-- Record set follows --
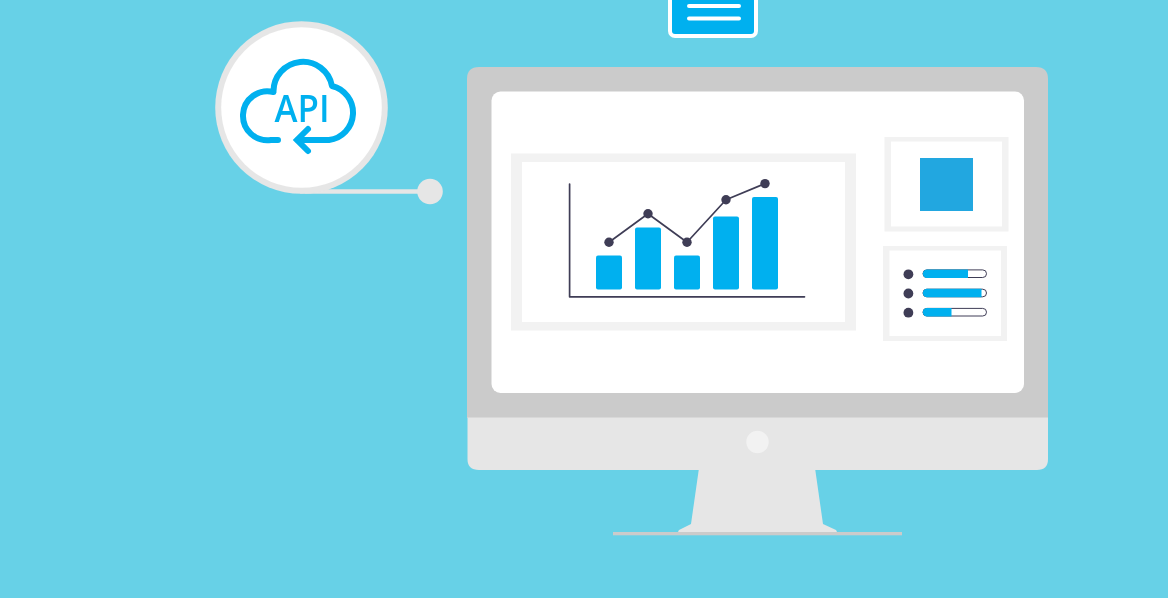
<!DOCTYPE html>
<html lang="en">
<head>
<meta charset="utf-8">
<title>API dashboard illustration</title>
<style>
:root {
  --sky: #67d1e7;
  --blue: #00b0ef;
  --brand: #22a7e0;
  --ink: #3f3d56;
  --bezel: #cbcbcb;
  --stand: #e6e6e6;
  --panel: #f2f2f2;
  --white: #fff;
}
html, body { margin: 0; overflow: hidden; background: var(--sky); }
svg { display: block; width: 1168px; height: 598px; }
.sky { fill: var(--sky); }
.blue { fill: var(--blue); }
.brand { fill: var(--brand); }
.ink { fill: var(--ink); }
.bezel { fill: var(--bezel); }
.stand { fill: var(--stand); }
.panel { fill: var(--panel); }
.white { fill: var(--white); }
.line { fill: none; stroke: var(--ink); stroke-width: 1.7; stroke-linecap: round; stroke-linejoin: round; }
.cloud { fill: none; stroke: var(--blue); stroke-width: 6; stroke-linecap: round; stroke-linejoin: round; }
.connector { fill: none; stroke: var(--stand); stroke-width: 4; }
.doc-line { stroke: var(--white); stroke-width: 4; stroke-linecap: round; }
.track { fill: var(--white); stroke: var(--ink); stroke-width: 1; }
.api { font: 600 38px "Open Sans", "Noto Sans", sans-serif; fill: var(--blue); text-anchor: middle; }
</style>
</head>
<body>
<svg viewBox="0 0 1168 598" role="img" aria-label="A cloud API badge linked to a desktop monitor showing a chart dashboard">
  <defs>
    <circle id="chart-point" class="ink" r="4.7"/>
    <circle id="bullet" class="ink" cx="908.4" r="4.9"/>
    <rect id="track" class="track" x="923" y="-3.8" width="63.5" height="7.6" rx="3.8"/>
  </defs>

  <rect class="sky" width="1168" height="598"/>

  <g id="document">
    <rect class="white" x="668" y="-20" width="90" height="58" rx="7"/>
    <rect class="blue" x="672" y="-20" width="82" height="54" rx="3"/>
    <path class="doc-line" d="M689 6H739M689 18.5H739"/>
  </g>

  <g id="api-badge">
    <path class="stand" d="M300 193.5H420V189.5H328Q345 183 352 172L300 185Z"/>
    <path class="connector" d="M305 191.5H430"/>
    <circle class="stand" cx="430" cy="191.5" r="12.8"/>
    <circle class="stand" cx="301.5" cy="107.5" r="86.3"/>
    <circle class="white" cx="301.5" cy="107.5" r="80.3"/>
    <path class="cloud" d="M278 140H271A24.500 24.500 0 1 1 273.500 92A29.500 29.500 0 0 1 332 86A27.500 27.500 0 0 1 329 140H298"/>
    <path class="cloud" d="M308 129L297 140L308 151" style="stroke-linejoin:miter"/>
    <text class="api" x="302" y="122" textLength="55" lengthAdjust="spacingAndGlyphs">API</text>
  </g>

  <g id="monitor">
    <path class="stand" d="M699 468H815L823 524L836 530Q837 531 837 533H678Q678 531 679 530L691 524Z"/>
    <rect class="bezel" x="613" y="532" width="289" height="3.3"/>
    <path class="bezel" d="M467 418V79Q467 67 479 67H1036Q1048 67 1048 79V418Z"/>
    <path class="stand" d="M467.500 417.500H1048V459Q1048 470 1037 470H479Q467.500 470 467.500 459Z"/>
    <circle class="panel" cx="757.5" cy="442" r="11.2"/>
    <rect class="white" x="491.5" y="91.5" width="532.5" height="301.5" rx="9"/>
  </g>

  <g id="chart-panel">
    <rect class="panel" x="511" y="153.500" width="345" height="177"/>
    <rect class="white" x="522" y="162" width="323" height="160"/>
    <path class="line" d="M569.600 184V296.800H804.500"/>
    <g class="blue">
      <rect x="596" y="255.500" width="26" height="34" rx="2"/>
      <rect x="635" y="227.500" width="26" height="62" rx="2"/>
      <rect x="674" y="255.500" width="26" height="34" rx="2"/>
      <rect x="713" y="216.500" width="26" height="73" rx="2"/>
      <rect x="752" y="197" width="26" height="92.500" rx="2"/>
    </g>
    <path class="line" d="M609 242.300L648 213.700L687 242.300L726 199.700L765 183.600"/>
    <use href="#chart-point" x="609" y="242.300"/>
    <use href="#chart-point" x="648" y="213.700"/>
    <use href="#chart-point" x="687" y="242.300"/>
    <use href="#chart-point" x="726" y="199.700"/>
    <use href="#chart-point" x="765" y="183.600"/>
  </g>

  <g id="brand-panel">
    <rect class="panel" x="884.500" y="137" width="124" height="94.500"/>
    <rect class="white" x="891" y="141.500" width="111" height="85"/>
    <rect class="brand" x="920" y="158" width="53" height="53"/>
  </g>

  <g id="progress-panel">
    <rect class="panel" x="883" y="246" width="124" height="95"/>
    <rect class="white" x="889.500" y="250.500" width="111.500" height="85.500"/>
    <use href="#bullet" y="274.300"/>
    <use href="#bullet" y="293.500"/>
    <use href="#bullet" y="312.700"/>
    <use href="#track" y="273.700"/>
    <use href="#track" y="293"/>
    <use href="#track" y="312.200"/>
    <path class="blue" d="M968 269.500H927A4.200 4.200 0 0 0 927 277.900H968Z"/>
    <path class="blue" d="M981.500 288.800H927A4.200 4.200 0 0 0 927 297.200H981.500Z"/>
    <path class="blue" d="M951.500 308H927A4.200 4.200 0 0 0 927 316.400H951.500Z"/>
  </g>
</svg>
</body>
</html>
-- Record set concluded --
> [The task]: Could you return every line from the entries above in which the string "html" occurs?

> [Task result]:
<!DOCTYPE html>
<html lang="en">
html, body { margin: 0; overflow: hidden; background: var(--sky); }
</html>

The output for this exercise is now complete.